General Project InformationSettlement reached in September 2006 by the U.S. Departments of the Interior and Commerce, the Natural Resources Defense Council, and the Friant Water Users Authority. The settlement, which followed an 18-year lawsuit, received federal court approval in October 2006. Federal legislation, the San Joaquin River Restoration Settlement Act, was passed in March 2009 authorizing federal agencies to implement the settlement.
The SCCAO CVP O&M BiOp covers various routine operation and maintenance (O&M) activities that occur on CVP facilities located within San Joaquin, Stanislaus, Merced, Madera, Fresno, Santa Clara, San Benito, and Contra Costa counties for a period of 25 years. The document addresses the potential effects of certain routine O&M activities on the California tiger salamander, vernal pool fairy shrimp, valley elderberry longhorn beetle, blunt-nosed leopard lizard, vernal pool tadpole shrimp, San Joaquin wooly-threads, California red-legged frog, giant garter snake, San Joaquin kit fox, and the potential effects on proposed critical habitat for the California red-legged frog and California tiger salamander, in accordance with section 7 of the Endangered Species Act of 1973, as amended.
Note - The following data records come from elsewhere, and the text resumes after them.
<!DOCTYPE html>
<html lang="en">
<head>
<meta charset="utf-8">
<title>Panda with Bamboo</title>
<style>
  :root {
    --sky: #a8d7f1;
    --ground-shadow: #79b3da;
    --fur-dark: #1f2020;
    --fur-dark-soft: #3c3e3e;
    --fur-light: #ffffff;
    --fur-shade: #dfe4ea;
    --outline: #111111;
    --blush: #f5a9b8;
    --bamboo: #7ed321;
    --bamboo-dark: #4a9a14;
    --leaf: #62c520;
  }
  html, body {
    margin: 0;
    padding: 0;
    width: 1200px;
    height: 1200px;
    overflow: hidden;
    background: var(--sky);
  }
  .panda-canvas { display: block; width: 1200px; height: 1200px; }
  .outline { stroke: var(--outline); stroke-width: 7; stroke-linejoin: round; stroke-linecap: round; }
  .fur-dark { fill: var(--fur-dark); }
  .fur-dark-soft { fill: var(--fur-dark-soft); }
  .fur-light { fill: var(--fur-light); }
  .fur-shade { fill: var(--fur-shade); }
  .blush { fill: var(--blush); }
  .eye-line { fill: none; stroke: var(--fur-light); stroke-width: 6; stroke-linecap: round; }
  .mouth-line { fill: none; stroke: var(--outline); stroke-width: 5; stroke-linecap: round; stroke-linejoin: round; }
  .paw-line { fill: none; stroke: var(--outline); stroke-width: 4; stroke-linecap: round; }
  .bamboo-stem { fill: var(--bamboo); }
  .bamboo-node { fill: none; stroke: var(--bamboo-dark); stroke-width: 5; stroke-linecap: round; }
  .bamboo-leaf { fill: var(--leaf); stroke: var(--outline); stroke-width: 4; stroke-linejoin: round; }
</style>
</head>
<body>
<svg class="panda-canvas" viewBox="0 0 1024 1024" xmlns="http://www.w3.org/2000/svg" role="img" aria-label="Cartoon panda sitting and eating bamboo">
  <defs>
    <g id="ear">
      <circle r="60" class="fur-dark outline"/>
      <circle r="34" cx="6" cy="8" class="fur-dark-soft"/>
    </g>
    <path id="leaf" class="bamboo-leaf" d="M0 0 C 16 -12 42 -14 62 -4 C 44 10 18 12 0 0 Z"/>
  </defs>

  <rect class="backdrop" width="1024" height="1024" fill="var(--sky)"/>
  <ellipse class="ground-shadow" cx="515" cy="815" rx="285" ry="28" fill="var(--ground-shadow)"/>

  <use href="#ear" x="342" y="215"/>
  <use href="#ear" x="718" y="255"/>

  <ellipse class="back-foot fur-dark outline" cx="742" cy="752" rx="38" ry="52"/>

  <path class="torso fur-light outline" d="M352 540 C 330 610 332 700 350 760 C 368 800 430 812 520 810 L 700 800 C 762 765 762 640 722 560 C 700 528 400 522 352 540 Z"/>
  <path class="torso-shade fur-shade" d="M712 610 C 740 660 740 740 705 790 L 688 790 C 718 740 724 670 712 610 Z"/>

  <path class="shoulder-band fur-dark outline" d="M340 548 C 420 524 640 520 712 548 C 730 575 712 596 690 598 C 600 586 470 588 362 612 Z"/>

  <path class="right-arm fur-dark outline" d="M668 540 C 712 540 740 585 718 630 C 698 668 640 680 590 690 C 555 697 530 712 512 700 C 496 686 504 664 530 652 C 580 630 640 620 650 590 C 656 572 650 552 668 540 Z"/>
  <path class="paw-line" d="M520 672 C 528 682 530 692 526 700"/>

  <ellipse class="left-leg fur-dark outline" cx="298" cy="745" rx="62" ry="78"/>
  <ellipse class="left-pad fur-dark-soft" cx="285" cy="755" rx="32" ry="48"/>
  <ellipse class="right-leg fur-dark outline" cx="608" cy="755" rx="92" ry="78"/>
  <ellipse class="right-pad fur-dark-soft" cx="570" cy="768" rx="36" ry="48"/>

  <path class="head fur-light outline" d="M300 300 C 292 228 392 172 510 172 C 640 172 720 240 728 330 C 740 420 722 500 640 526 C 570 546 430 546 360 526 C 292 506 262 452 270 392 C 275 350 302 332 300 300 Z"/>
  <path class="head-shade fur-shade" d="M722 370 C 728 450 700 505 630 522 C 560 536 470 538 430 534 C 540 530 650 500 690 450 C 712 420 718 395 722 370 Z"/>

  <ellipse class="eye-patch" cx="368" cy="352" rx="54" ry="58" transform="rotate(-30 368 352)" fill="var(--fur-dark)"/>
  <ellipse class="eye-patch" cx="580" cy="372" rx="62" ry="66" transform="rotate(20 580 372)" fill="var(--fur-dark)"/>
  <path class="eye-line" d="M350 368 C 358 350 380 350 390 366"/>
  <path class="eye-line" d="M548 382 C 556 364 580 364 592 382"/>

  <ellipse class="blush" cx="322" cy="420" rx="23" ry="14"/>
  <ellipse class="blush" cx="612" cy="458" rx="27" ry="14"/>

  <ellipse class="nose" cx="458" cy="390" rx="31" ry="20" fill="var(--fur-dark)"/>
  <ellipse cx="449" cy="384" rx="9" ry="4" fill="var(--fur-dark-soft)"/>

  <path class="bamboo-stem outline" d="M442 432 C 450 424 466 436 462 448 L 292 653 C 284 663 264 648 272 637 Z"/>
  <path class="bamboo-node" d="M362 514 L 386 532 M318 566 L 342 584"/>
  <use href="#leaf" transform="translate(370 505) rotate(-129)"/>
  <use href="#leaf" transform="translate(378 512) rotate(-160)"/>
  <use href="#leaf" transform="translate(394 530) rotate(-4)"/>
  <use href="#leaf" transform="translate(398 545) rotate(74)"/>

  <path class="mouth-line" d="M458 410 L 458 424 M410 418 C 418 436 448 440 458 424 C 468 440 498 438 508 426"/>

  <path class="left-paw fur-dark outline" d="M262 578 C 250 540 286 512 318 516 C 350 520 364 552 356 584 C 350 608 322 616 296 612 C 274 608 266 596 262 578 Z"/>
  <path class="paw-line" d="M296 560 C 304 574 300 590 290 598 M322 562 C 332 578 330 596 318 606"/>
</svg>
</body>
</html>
The Friant Division impounds or diverts the entire flow of the San Joaquin River, except for flood control and irrigation releases. Friant Dam sends irrigation water south through the Friant-Kern Canal, and north through the Madera Canal. The main features of this division are all constructed and operated by Reclamation - Friant Dam, Friant-Kern Canal, and Madera Canal.
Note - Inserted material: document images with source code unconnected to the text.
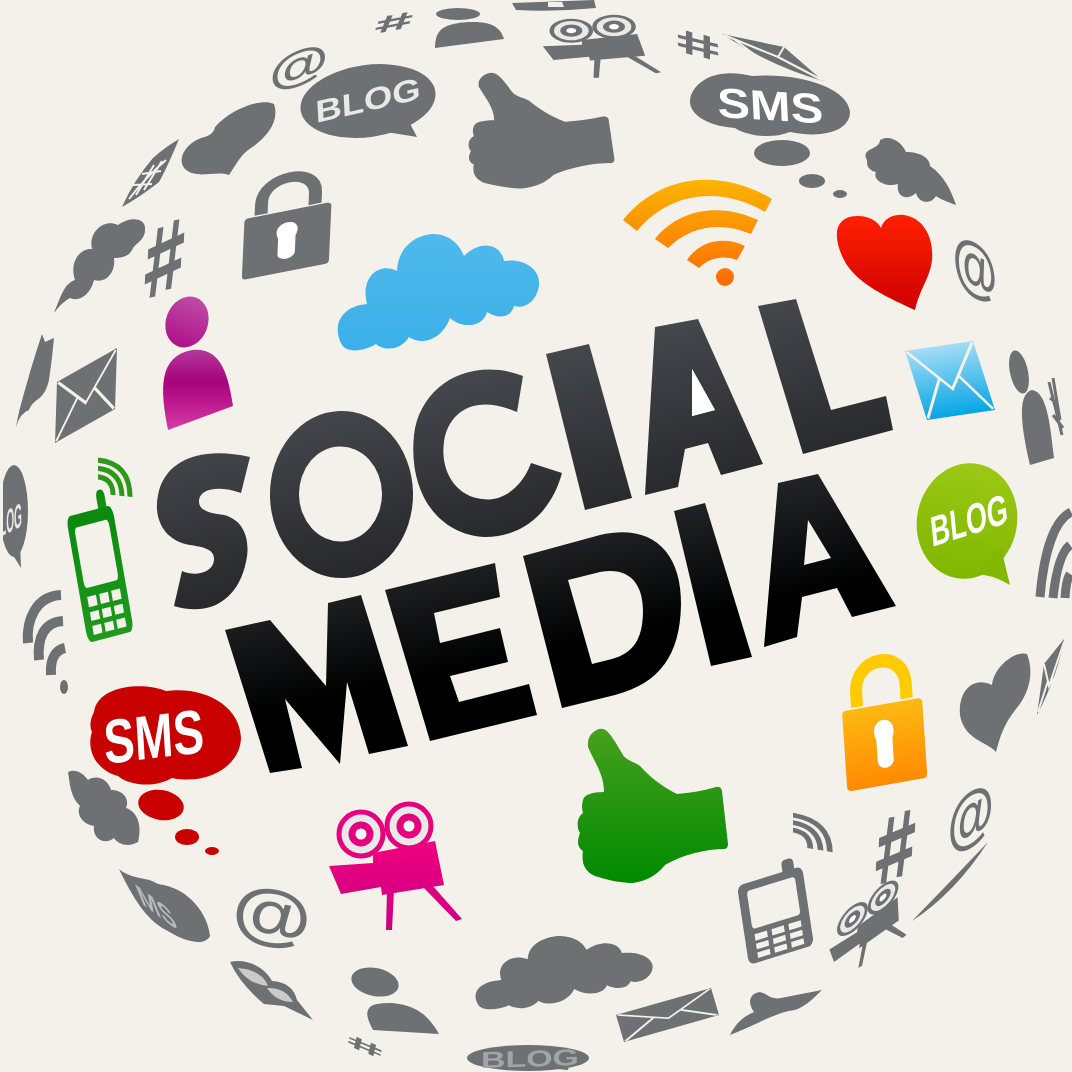
<!DOCTYPE html>
<html lang="en">
<head>
<meta charset="utf-8">
<title>Social Media</title>
<style>
:root{--paper:#f4f1ea;--grey:#6d7174;--pale:#e9e9e7;--white:#fff}
*{box-sizing:border-box}
html,body{margin:0;background:var(--paper);overflow:hidden}
.globe{display:block;width:1072px;height:1072px;background:var(--paper)}
.grey{fill:var(--grey);stroke:none;color:var(--grey)}
.hole{fill:var(--paper)}
.cut{fill:none;stroke:var(--paper);stroke-width:4}
.stroke{fill:none;stroke:currentColor}
.word{font-family:"Liberation Sans",Arial,sans-serif;font-weight:700;fill:var(--white)}
.sign{font-family:"Liberation Sans",Arial,sans-serif;font-weight:700;font-size:72px;fill:var(--grey)}
.green{color:#0a8a0c;fill:url(#green)}
.pink{color:#e5007d;fill:url(#pink)}
.gold{color:#fecb00;fill:url(#gold)}
</style>
</head>
<body>
<svg class="globe" viewBox="0 0 1072 1072" role="img" aria-label="Globe of communication icons around the words Social Media">
<defs>
<linearGradient id="green" x2="0" y2="1"><stop stop-color="#46a01e"/><stop offset="1" stop-color="#008a00"/></linearGradient>
<linearGradient id="phone-green" x2="0" y2="1"><stop stop-color="#0a8a0c"/><stop offset="1" stop-color="#1e9a1e"/></linearGradient>
<linearGradient id="pink" x2="0" y2="1"><stop stop-color="#f0007f"/><stop offset="1" stop-color="#c80083"/></linearGradient>
<linearGradient id="gold" x2="0" y2="1"><stop stop-color="#fdb913"/><stop offset="1" stop-color="#ff8a00"/></linearGradient>
<linearGradient id="red" x2="0" y2="1"><stop stop-color="#ff2000"/><stop offset="1" stop-color="#cf0000"/></linearGradient>
<linearGradient id="sky" x2="0" y2="1"><stop stop-color="#a4dcf6"/><stop offset="1" stop-color="#06a5e4"/></linearGradient>
<linearGradient id="cloud-blue" x2="0" y2="1"><stop stop-color="#4fb9ec"/><stop offset="1" stop-color="#3bb0e8"/></linearGradient>
<linearGradient id="head" x2="0" y2="1"><stop stop-color="#c04ba4"/><stop offset="1" stop-color="#ae118a"/></linearGradient>
<linearGradient id="torso" x2="0" y2="1"><stop stop-color="#b23a9a"/><stop offset=".4" stop-color="#a6017c"/><stop offset="1" stop-color="#d93aa6"/></linearGradient>
<linearGradient id="lime" x2="0" y2="1"><stop stop-color="#9bc814"/><stop offset="1" stop-color="#7fb700"/></linearGradient>
<linearGradient id="orange" gradientUnits="userSpaceOnUse" x1="0" y1="180" x2="0" y2="286"><stop stop-color="#fbb400"/><stop offset="1" stop-color="#ff6a00"/></linearGradient>
<linearGradient id="slate" gradientUnits="userSpaceOnUse" x1="480" y1="330" x2="530" y2="540"><stop stop-color="#4b4e53"/><stop offset="1" stop-color="#25272a"/></linearGradient>
<linearGradient id="ink" gradientUnits="userSpaceOnUse" x1="530" y1="530" x2="565" y2="690"><stop stop-color="#232629"/><stop offset=".75" stop-color="#000"/></linearGradient>

<path id="thumb" d="M22 0C14 3 10 9 11 18C18 34 27 46 27 63C14 63 7 66 6 71Q4 77 6 84C0 88-1 98 3 104C0 112 0 118 6 122C4 134 8 143 18 147C34 152 46 154 56 154C70 152 80 146 88 136C105 126 128 120 148 120Q151 119 151 115L145 62Q144 57 139 58C125 62 112 64 100 65C84 57 72 47 63 37C58 33 50 32 46 26C40 16 36 8 30 2Q26-1 22 0Z"/>
<path id="cloud" d="M4 107C-3 90 6 72 31 70C24 42 44 28 61 37C62 10 84 0 98 0C116 1 124 12 128 22C145 5 165 10 168 27C188 24 204 35 203 50C202 65 190 76 178 72C174 86 160 84 151 78C148 92 128 96 114 84C106 106 86 112 73 103C64 118 46 116 40 110C26 118 8 120 4 107Z"/>
<g id="lock"><path class="stroke" stroke-width="15" d="M19 48V32C19-9 81-9 81 32V48"/><rect y="50" width="100" height="90" rx="5"/><path fill="#fff" d="M40 89C28 60 72 60 60 89V112C60 124 40 124 40 112Z"/></g>
<g id="mail"><path d="M0 0H100V100H0Z"/><path class="cut" d="M2 2L50 62L98 2M2 98L36 45M98 98L64 45"/></g>
<g id="phone"><rect x="70" y="-14" width="18" height="24" rx="6"/><rect width="100" height="100" rx="9"/><rect class="hole" x="13" y="10" width="74" height="48" rx="5"/><path class="hole" d="M15 65H34V73H15ZM41 65H60V73H41ZM67 65H86V73H67ZM15 77H34V84H15ZM41 77H60V84H41ZM67 77H86V84H67ZM15 88H34V95H15ZM41 88H60V95H41ZM67 88H86V95H67Z"/></g>
<path id="waves" class="stroke" stroke-width="5" d="M0 16Q15 16 15 32M0 8Q23 8 24 32M0 0Q32 0 32 32"/>
<path id="hash" class="stroke" stroke-width="15" d="M36 0L22 100M78 0L64 100M5 32H100M0 68H95"/>
<g id="reel"><circle r="22" fill="var(--pale)" stroke="currentColor" stroke-width="5"/><circle r="9" fill="var(--white)" stroke="currentColor" stroke-width="7"/></g>
<g id="camera"><use href="#reel" x="361" y="834"/><use href="#reel" x="409" y="826"/><path d="M373 853L435 841L444 885L382 895L381 887L341 894L329 866L373 863ZM387 890H394L392 930H386ZM424 888L432 885L462 919L456 921Z"/></g>
<path id="wifi" d="M623 220C660 174 720 168 772 199L765 212C722 186 670 191 637 231ZM655 239C680 208 720 203 758 220L751 234C722 222 692 225 668 248ZM687 260C700 240 725 236 745 246L737 260C722 255 709 258 699 268ZM716 277A9 9 0 1 0 734 277A9 9 0 1 0 716 277Z"/>
<clipPath id="left-edge"><rect x="3" y="440" width="40" height="150"/></clipPath>
</defs>

<g id="grey-icons" class="grey">
  <!-- top -->
  <use href="#hash" transform="matrix(.36 -.07 -.02 .16 377 18)"/>
  <g id="person-top"><ellipse cx="458" cy="14" rx="22" ry="6"/><path d="M435 48C435 28 445 24 468 22C490 21 500 26 504 39Z"/></g>
  <path id="lock-top" d="M512 3L594 0L596 8Q555 12 516 10ZM548 2H562L564 7H548Z" fill-rule="evenodd"/>
  <use href="#camera" transform="matrix(.89 0 0 .49 250 -378)"/>
  <use href="#hash" transform="matrix(.42 .1 .06 .24 674 28)"/>
  <path id="mail-top" d="M722 34L784 47L823 81Q770 66 722 34Z"/><path class="cut" stroke-width="2" style="stroke-width:2" d="M724 35L778 57L784 47M778 57L822 80M735 40L755 55"/>
  <text class="sign" transform="matrix(.85 -.3 .05 .56 270 90)">@</text>
  <g id="blog-top"><ellipse cx="368" cy="101" rx="68" ry="36" transform="rotate(-8 368 101)"/><path d="M374 130L417 137L404 112Z"/><text class="word" font-size="31" textLength="105" lengthAdjust="spacingAndGlyphs" transform="matrix(1 -.23 .05 1 316 123)" style="fill:var(--pale)">BLOG</text></g>
  <use href="#thumb" transform="matrix(.97 0 0 .75 468 73)"/>
  <g id="sms-top"><path d="M695 88C710 70 735 72 752 76C800 72 848 88 850 112C850 130 825 139 790 132C770 140 745 135 735 128C700 125 680 108 695 88Z"/><ellipse cx="782" cy="153" rx="28" ry="13"/><ellipse cx="812" cy="181" rx="13" ry="7"/><ellipse cx="840" cy="194" rx="7" ry="4"/><text class="word" font-size="42" textLength="106" lengthAdjust="spacingAndGlyphs" transform="matrix(1 .06 .05 1 718 117)">SMS</text></g>
  <path id="cloud-right" d="M867 160C860 148 880 150 880 140C890 134 902 142 906 152C920 152 930 158 930 166C944 176 950 188 956 205C948 202 940 199 936 196C930 206 918 202 916 193C906 202 896 196 898 184C886 188 872 180 876 172Q866 170 867 160Z"/>
  <!-- left -->
  <path id="heart-left" d="M229 175C214 170 198 180 185 169C175 158 189 140 205 137Q214 134 215 127C232 108 262 98 274 104C280 122 266 138 251 148C240 155 236 165 229 175Z"/>
  <g id="phone-left"><path d="M122 207Q134 180 153 158Q164 148 179 139Q166 170 159 182Q140 197 122 207Z"/><path class="cut" style="stroke-width:2" d="M129 199Q145 178 166 160M133 185L152 184M142 174L161 171M144 190L162 161M136 195L154 165"/></g>
  <use href="#lock" transform="matrix(.87 -.17 -.03 .68 246 185)"/>
  <use href="#hash" transform="matrix(.38 -.18 -.03 .67 147 234)"/>
  <path id="cloud-left" d="M54 313C62 294 64 284 75 280C69 262 80 248 92 249C88 232 104 218 118 225C130 216 146 218 145 229C146 240 134 244 132 250C128 258 118 258 114 258C116 272 106 284 94 280C90 296 78 302 70 298Q62 302 54 313Z"/>
  <path id="thumb-left" d="M42 334L45 342L54 338Q52 360 49 380C44 402 34 397 29 410Q20 413 16 427C20 404 26 388 30 372Q36 352 42 334Z"/>
  <use href="#mail" transform="matrix(.6 -.34 -.02 .61 57 382)"/>
  <g id="blog-left" clip-path="url(#left-edge)"><ellipse cx="14" cy="511" rx="14" ry="46"/><path d="M11 552L21 568L20 542Z"/><text class="word" font-size="34" textLength="22" lengthAdjust="spacingAndGlyphs" transform="matrix(1 -.5 0 1 0 537)" style="fill:var(--pale)">LOG</text></g>
  <g id="wifi-left"><path class="stroke" stroke-width="10" d="M28 643C26 620 36 596 61 595M39 660C37 638 44 622 63 621M51 675C50 660 55 650 65 648"/><ellipse cx="64" cy="687" rx="4" ry="7"/></g>
  <path id="cloud-low-left" d="M68 772C76 768 84 774 88 780C98 774 108 780 111 790C124 790 130 800 126 808C138 812 142 826 138 842C128 848 118 844 114 838C104 846 92 838 94 826C82 824 76 814 80 806C70 796 70 784 68 772Z"/>
  <!-- right -->
  <text class="sign" transform="matrix(.64 .3 .12 .95 955 279)">@</text>
  <g id="person-right"><ellipse cx="1019" cy="372" rx="9" ry="22" transform="rotate(-12 1019 372)"/><path d="M1030 465C1022 430 1016 394 1032 390C1047 392 1050 424 1054 458Z"/></g>
  <path id="hash-right" class="stroke" stroke-width="3" d="M1049 382L1062 435M1053 378L1060 420M1050 398L1058 404M1053 415L1063 428"/>
  <path id="wifi-right" class="stroke" stroke-width="9" d="M1040 597C1044 550 1055 520 1071 512M1053 598C1056 570 1062 551 1070 545M1065 598Q1066 580 1070 574"/>
  <path id="heart-right" d="M996 752C988 742 964 740 960 715C958 690 974 676 992 685C994 666 1016 650 1027 654C1034 672 1030 692 1016 709C1004 724 1000 736 996 752Z"/>
  <path id="mail-right" d="M1044 664L1064 639Q1058 675 1037 715Z"/><path class="cut" style="stroke-width:2" d="M1044 664L1049 686L1064 642M1038 712L1048 681M1049 686L1055 677"/>
  <text class="sign" transform="matrix(.66 -.35 .02 .9 948 850)">@</text>
  <use href="#hash" transform="matrix(.38 -.16 -.03 .64 878 823)"/>
  <!-- bottom -->
  <g id="sms-bottom"><path d="M119 869C132 880 145 876 158 884C190 888 208 915 210 936C204 948 182 940 166 930C146 920 132 896 119 869Z"/><text class="word" font-size="36" textLength="44" lengthAdjust="spacingAndGlyphs" transform="matrix(.85 .62 .35 .85 142 904)" style="fill:#b9bbbc">MS</text></g>
  <text class="sign" transform="matrix(1.13 .2 0 .94 232 930)">@</text>
  <g id="camera-low-left"><path d="M230 962C245 958 264 966 272 981C286 982 294 988 297 1000L313 1020L284 1006L264 1004Q240 984 230 962Z"/><path fill="#c9cbcb" d="M238 968Q262 970 268 986Q248 984 238 968ZM267 988Q285 987 293 1002Q276 1002 267 988Z"/></g>
  <g id="person-bottom"><ellipse cx="375" cy="982" rx="24" ry="14" transform="rotate(12 375 982)"/><path d="M373 1030C362 1010 366 1002 392 1003C418 1005 430 1018 439 1034Z"/></g>
  <use href="#hash" transform="matrix(.34 .14 .02 .13 347 1033)"/>
  <use href="#cloud" transform="matrix(.88 0 0 .63 474 936)"/>
  <g id="blog-bottom"><ellipse cx="528" cy="1058" rx="61" ry="13"/><path d="M535 1067L568 1070L570 1062Z"/><text class="word" font-size="23" textLength="98" lengthAdjust="spacingAndGlyphs" transform="matrix(1 -.03 0 1 481 1068)" style="fill:#a2a5a7">BLOG</text></g>
  <use href="#mail" transform="matrix(.95 -.27 .08 .27 616 1015)"/>
  <path id="thumb-bottom" d="M730 1035C736 1023 744 1016 754 1012C748 1004 748 994 760 992C768 994 770 1000 781 998L822 990C812 1000 804 1007 795 1010C776 1012 756 1025 730 1035Z"/>
  <use href="#phone" transform="matrix(.65 -.2 .12 .79 737 886)"/>
  <use href="#waves" transform="matrix(1.15 .2 0 .95 793 815)"/>
  <use href="#camera" transform="matrix(.62 -.35 -.1 .6 712 545)"/>
  <path id="lock-low-right" d="M988 842Q955 893 912 921Q950 882 988 842Z"/>
</g>

<g id="colour-icons">
  <use href="#cloud" fill="url(#cloud-blue)" x="336" y="234"/>
  <use href="#wifi" fill="url(#orange)"/>
  <path id="heart" fill="url(#red)" d="M915 310C891 299 856 284 844 260C832 236 834 216 858 216C870 216 878 222 881 228C884 218 894 214 904 215C924 218 934 238 932 260C930 278 920 288 915 310Z"/>
  <g id="person"><ellipse cx="187" cy="322" rx="21" ry="26" transform="rotate(20 187 322)" fill="url(#head)"/><path fill="url(#torso)" d="M168 430C160 390 158 356 192 350C222 347 228 376 233 406Z"/></g>
  <use href="#mail" fill="url(#sky)" transform="matrix(.68 -.1 .22 .69 905 351)"/>
  <g id="phone-green-icon" fill="url(#phone-green)" color="#2c9a18"><use href="#phone" transform="matrix(.46 -.12 .22 1.26 66 517)"/><use href="#waves" transform="matrix(1 .1 0 1.05 98 460)"/></g>
  <g id="blog" fill="url(#lime)"><ellipse cx="967" cy="521" rx="50" ry="58" transform="rotate(12 967 521)"/><path fill="#82b900" d="M974 574Q992 574 1010 585L1001 548Z"/><text class="word" font-size="42" textLength="77" lengthAdjust="spacingAndGlyphs" transform="matrix(1 -.32 .1 1 932 547)">BLOG</text></g>
  <g id="sms" fill="#c90000"><path d="M94 712C98 684 145 682 166 691C205 686 240 706 241 738C240 768 205 785 172 778C155 788 130 786 118 776C96 770 86 750 92 732Q88 724 94 712Z"/><ellipse cx="161" cy="805" rx="23" ry="15" transform="rotate(10 161 805)"/><ellipse cx="187" cy="837" rx="12" ry="8"/><ellipse cx="212" cy="851" rx="7" ry="4"/><text class="word" font-size="62" textLength="100" lengthAdjust="spacingAndGlyphs" transform="matrix(1 -.12 .06 1 105 764)">SMS</text></g>
  <use class="gold" href="#lock" transform="matrix(.8 -.14 .06 .89 839 667)"/>
  <use class="green" href="#thumb" x="577" y="729"/>
  <use class="pink" href="#camera"/>
</g>

<g id="headline" role="img" aria-label="Social Media" fill-rule="evenodd">
  <g id="social" fill="url(#slate)">
    <path d="M250 457L241 493C222 486 201 487 199 500C198 512 212 513 224 515C244 520 251 540 246 562C238 600 210 617 174 606L182 571C195 577 213 573 214 560C215 549 203 547 190 545C165 541 153 520 158 495C165 460 200 446 250 457Z"/>
    <path d="M270 497A71 83 0 0 1 413 492A71 83 0 0 1 270 497ZM299 495A41 47 0 0 0 382 493A41 47 0 0 0 299 495Z"/>
    <path d="M523 376C470 356 420 385 414 435C408 495 440 535 485 537C525 537 552 510 562 473L531 463C521 490 500 502 482 499C455 496 440 470 444 442C448 412 475 393 517 412Z"/>
    <path d="M546 354L589 344L632 498L585 510Z"/>
    <path d="M655 327L698 319L763 464L721 475L708 443L685 449L678 487L645 495ZM692 369L715 410L692 416Z"/><path fill="#fff" d="M692 369L715 410L692 416Z"/>
    <path d="M758 306L796 299L831 410L886 396L893 430L803 454Z"/>
  </g>
  <g id="media" fill="url(#ink)">
    <path d="M225 630L270 620L326 686L328 603L361 595L408 746L369 754L347 682L340 764L285 699L302 768L270 773Z"/>
    <path d="M385 590L495 563L500 597L434 613L440 643L500 628L508 662L450 676L459 702L529 684L537 715L430 741Z"/>
    <path d="M523 556L600 535C650 523 682 550 681 605C680 655 660 683 615 695L562 708ZM568 580L600 572C630 566 643 585 643 610C643 640 633 653 612 659L592 664Z"/>
    <path d="M674 511L705 503L752 657L711 666Z"/>
    <path d="M778 483L818 474L896 606L852 617L837 588L802 597L797 637L764 647ZM808 520L831 558L804 565Z"/>
  </g>
</g>
</svg>
</body>
</html>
The Cachuma Project is one of three large-scale Federal water projects in the region, the other two are the Santa Maria and the Ventura Projects. These seacoast projects capture the seasonal floodwaters that would otherwise flow to the sea.